Problem to solve:
Your answer consists of the lines in the data that contain "path". Copy each of them.

********

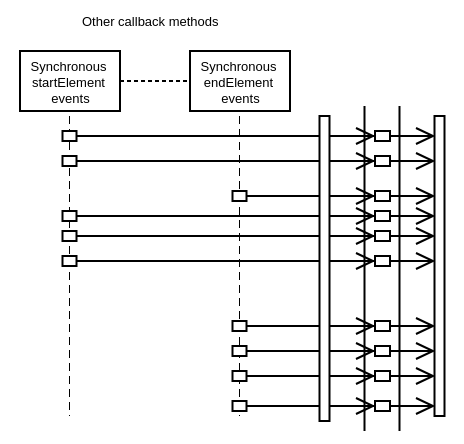
<!DOCTYPE html>
<html lang="en">
<head>
<meta charset="utf-8">
<title>Callback sequence diagram</title>
<style>
:root { --ink: #000; --paper: #fff; }
* { box-sizing: border-box; }
html, body { margin: 0; }
body { background: var(--paper); }
.diagram {
  position: relative; width: 464px; height: 444px; overflow: hidden;
  background: var(--paper); color: var(--ink);
  font: 13px/16px "Liberation Sans", Arial, sans-serif;
}
.wires { position: absolute; inset: 0; display: block; fill: none; stroke: var(--ink); stroke-width: 2; }
.wires .solid { fill: var(--paper); }
.wires .lifeline { stroke-width: 1; stroke-dasharray: 8 5; }
.caption { position: absolute; left: 82px; top: 14px; margin: 0; white-space: nowrap; }
.source {
  position: absolute; top: 50px; width: 102px; height: 62px;
  display: flex; flex-direction: column; align-items: center; justify-content: center;
  padding: 3px 3px 0 0; border: 2px solid var(--ink); background: var(--paper);
}
.source span:last-child { padding-left: 4px; }
.start { left: 19px; }
.end { left: 189px; }
</style>
</head>
<body>
<main class="diagram">
  <svg class="wires" width="464" height="444" viewBox="0 0 464 444" aria-hidden="true">
    <defs>
      <rect id="event" class="solid" x="-7" y="-5" width="14" height="10"/>
      <path id="arrowhead" d="M-17-8 0 0-17 8"/>
      <g id="delivery">
        <path d="M329 0H374M390 0H433"/>
        <use href="#arrowhead" x="373"/>
        <use href="#arrowhead" x="433"/>
        <rect class="solid" x="375" y="-5" width="15" height="10"/>
      </g>
      <g id="start-call">
        <path d="M70 0H320"/>
        <use href="#event" x="69.5"/>
        <use href="#delivery"/>
      </g>
      <g id="end-call">
        <path d="M240 0H320"/>
        <use href="#event" x="239.5"/>
        <use href="#delivery"/>
      </g>
    </defs>

    <path d="M120 81H190" stroke-dasharray="4 3"/>
    <path class="lifeline" d="M69.5 116V416M239.5 116V416"/>
    <path d="M364.5 106V431M399.5 106V431"/>

    <use href="#start-call" y="136"/>
    <use href="#start-call" y="161"/>
    <use href="#end-call" y="196"/>
    <use href="#start-call" y="216"/>
    <use href="#start-call" y="236"/>
    <use href="#start-call" y="261"/>
    <use href="#end-call" y="326"/>
    <use href="#end-call" y="351"/>
    <use href="#end-call" y="376"/>
    <use href="#end-call" y="406"/>

    <rect class="solid" x="319.5" y="116" width="10" height="305"/>
    <rect class="solid" x="434.5" y="116" width="10" height="300"/>
  </svg>

  <p class="caption">Other callback methods</p>
  <div class="source start"><span>Synchronous</span><span>startElement</span><span>events</span></div>
  <div class="source end"><span>Synchronous</span><span>endElement</span><span>events</span></div>
</main>
</body>
</html>
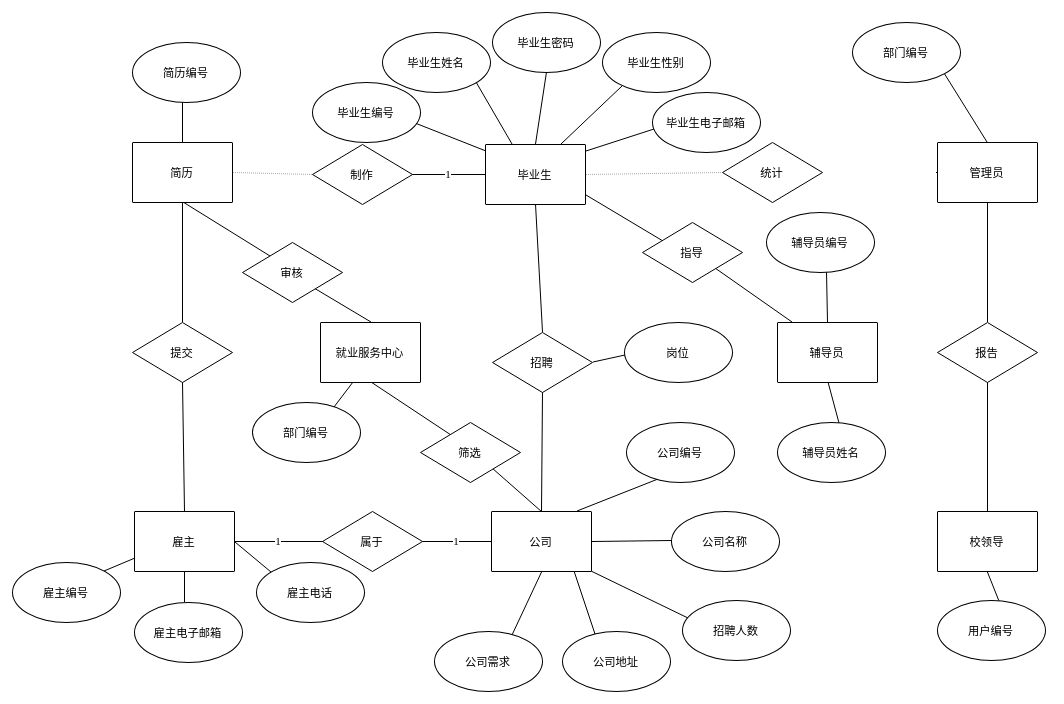
<!DOCTYPE html>
<html lang="zh-CN">
<head>
<meta charset="utf-8">
<title>毕业生就业 E-R 图</title>
<style>
:root { --paper: #fff; --ink: #000; --faint: #aaa; }
* { box-sizing: border-box; }
html, body { margin: 0; overflow: hidden; background: var(--paper); }
.diagram {
  position: relative; width: 1064px; height: 704px; overflow: hidden;
  background: var(--paper); color: var(--ink);
  font: 11.3px/16px "Noto Sans CJK SC", "Noto Sans CJK JP", sans-serif;
}
.connectors { position: absolute; left: 0; top: 0; display: block; }
.connectors line { stroke: var(--ink); stroke-width: 1; }
.connectors .faint { stroke: var(--faint); stroke-dasharray: 1 1; }
.connectors polygon { fill: var(--paper); stroke: var(--ink); stroke-width: 1; }
.entity, .attribute, .relation {
  position: absolute; left: var(--x); top: var(--y);
  display: flex; align-items: center; justify-content: center;
  height: 61px; white-space: nowrap; padding: 0 2px 1px 0;
}
.entity { width: 101px; border: 1px solid var(--ink); border-radius: 1px; background: var(--paper); }
.attribute { width: 109px; border: 1px solid var(--ink); border-radius: 50%; background: var(--paper); }
.relation { width: 101px; }
.cardinality {
  position: absolute; left: var(--x); top: var(--y); width: 6px; height: 12px;
  background: var(--paper); text-align: center;
  font: 11px/12px "Liberation Serif", serif;
}
</style>
</head>
<body>
<main class="diagram">
  <svg class="connectors" width="1064" height="704" viewBox="0 0 1064 704" aria-hidden="true">
    <defs><polygon id="diamond" points="-50,0 0,-30 50,0 0,30"/></defs>
    <g class="attribute-lines">
      <line x1="182.5" y1="102" x2="182.5" y2="142"/>
      <line x1="415" y1="123" x2="486" y2="151"/>
      <line x1="476" y1="82" x2="512" y2="144"/>
      <line x1="546.5" y1="72" x2="535.5" y2="144"/>
      <line x1="622" y1="86" x2="561" y2="144"/>
      <line x1="654" y1="129" x2="586" y2="151"/>
      <line x1="944" y1="73" x2="987" y2="142"/>
      <line x1="826.5" y1="272" x2="827.5" y2="322"/>
      <line x1="828" y1="382" x2="839" y2="423"/>
      <line x1="593" y1="362" x2="625" y2="355"/>
      <line x1="353" y1="382" x2="334" y2="407"/>
      <line x1="135" y1="558" x2="104" y2="571"/>
      <line x1="184.5" y1="571" x2="184.5" y2="602"/>
      <line x1="235" y1="542" x2="271" y2="572"/>
      <line x1="577" y1="511" x2="658" y2="479"/>
      <line x1="592" y1="541.5" x2="672" y2="540.5"/>
      <line x1="591" y1="571" x2="688" y2="618"/>
      <line x1="574" y1="571" x2="595" y2="634"/>
      <line x1="542" y1="571" x2="512" y2="635"/>
      <line x1="987" y1="571" x2="999" y2="601"/>
    </g>
    <g class="relation-lines">
      <line class="faint" x1="233" y1="172.5" x2="313" y2="174.5"/>
      <line class="faint" x1="586" y1="174.5" x2="722" y2="172.5"/>
      <line x1="412" y1="174.5" x2="486" y2="174.5"/>
      <line x1="182.5" y1="202" x2="182.5" y2="322"/>
      <line x1="182.5" y1="382" x2="184.5" y2="512"/>
      <line x1="183" y1="202" x2="270" y2="256"/>
      <line x1="314" y1="288" x2="371" y2="322"/>
      <line x1="371" y1="382" x2="451" y2="435"/>
      <line x1="492" y1="468" x2="542" y2="512"/>
      <line x1="535.5" y1="204" x2="542.5" y2="332"/>
      <line x1="542.5" y1="392" x2="541.5" y2="512"/>
      <line x1="586" y1="195" x2="663" y2="241"/>
      <line x1="715" y1="268" x2="792" y2="322"/>
      <line x1="235" y1="541.5" x2="323" y2="541.5"/>
      <line x1="422" y1="541.5" x2="492" y2="541.5"/>
      <line x1="987.5" y1="202" x2="987.5" y2="322"/>
      <line x1="987.5" y1="382" x2="987.5" y2="512"/>
      <line x1="936" y1="172.5" x2="938" y2="172.5"/>
    </g>
    <g class="relation-shapes">
      <use href="#diamond" x="362.5" y="174.5"/>
      <use href="#diamond" x="772.5" y="172.5"/>
      <use href="#diamond" x="292.5" y="272.5"/>
      <use href="#diamond" x="692.5" y="252.5"/>
      <use href="#diamond" x="182.5" y="352.5"/>
      <use href="#diamond" x="542.5" y="362.5"/>
      <use href="#diamond" x="470.5" y="452.5"/>
      <use href="#diamond" x="372.5" y="541.5"/>
      <use href="#diamond" x="987.5" y="352.5"/>
    </g>
  </svg>

  <section class="entities">
    <div class="entity" style="--x:132px;--y:142px">简历</div>
    <div class="entity" style="--x:485px;--y:144px">毕业生</div>
    <div class="entity" style="--x:937px;--y:142px">管理员</div>
    <div class="entity" style="--x:320px;--y:322px">就业服务中心</div>
    <div class="entity" style="--x:777px;--y:322px">辅导员</div>
    <div class="entity" style="--x:134px;--y:511px">雇主</div>
    <div class="entity" style="--x:491px;--y:511px">公司</div>
    <div class="entity" style="--x:937px;--y:511px">校领导</div>
  </section>

  <section class="attributes">
    <div class="attribute" style="--x:132px;--y:42px">简历编号</div>
    <div class="attribute" style="--x:312px;--y:82px">毕业生编号</div>
    <div class="attribute" style="--x:382px;--y:32px">毕业生姓名</div>
    <div class="attribute" style="--x:492px;--y:12px">毕业生密码</div>
    <div class="attribute" style="--x:602px;--y:32px">毕业生性别</div>
    <div class="attribute" style="--x:652px;--y:92px">毕业生电子邮箱</div>
    <div class="attribute" style="--x:852px;--y:22px">部门编号</div>
    <div class="attribute" style="--x:766px;--y:212px">辅导员编号</div>
    <div class="attribute" style="--x:777px;--y:422px">辅导员姓名</div>
    <div class="attribute" style="--x:624px;--y:322px">岗位</div>
    <div class="attribute" style="--x:252px;--y:402px">部门编号</div>
    <div class="attribute" style="--x:12px;--y:562px">雇主编号</div>
    <div class="attribute" style="--x:134px;--y:602px">雇主电子邮箱</div>
    <div class="attribute" style="--x:256px;--y:562px">雇主电话</div>
    <div class="attribute" style="--x:626px;--y:422px">公司编号</div>
    <div class="attribute" style="--x:671px;--y:511px">公司名称</div>
    <div class="attribute" style="--x:682px;--y:600px">招聘人数</div>
    <div class="attribute" style="--x:562px;--y:631px">公司地址</div>
    <div class="attribute" style="--x:434px;--y:631px">公司需求</div>
    <div class="attribute" style="--x:937px;--y:600px">用户编号</div>
  </section>

  <section class="relations">
    <div class="relation" style="--x:312px;--y:144px">制作</div>
    <div class="relation" style="--x:722px;--y:142px">统计</div>
    <div class="relation" style="--x:242px;--y:242px">审核</div>
    <div class="relation" style="--x:642px;--y:222px">指导</div>
    <div class="relation" style="--x:132px;--y:322px">提交</div>
    <div class="relation" style="--x:492px;--y:332px">招聘</div>
    <div class="relation" style="--x:420px;--y:422px">筛选</div>
    <div class="relation" style="--x:322px;--y:511px">属于</div>
    <div class="relation" style="--x:937px;--y:322px">报告</div>
    <span class="cardinality" style="--x:445px;--y:168px">1</span>
    <span class="cardinality" style="--x:275px;--y:535px">1</span>
    <span class="cardinality" style="--x:453px;--y:535px">1</span>
  </section>
</main>
</body>
</html>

********

Written reply:
      <path id="arrowhead" d="M-17-8 0 0-17 8"/>
        <path d="M329 0H374M390 0H433"/>
        <path d="M70 0H320"/>
        <path d="M240 0H320"/>
    <path d="M120 81H190" stroke-dasharray="4 3"/>
    <path class="lifeline" d="M69.5 116V416M239.5 116V416"/>
    <path d="M364.5 106V431M399.5 106V431"/>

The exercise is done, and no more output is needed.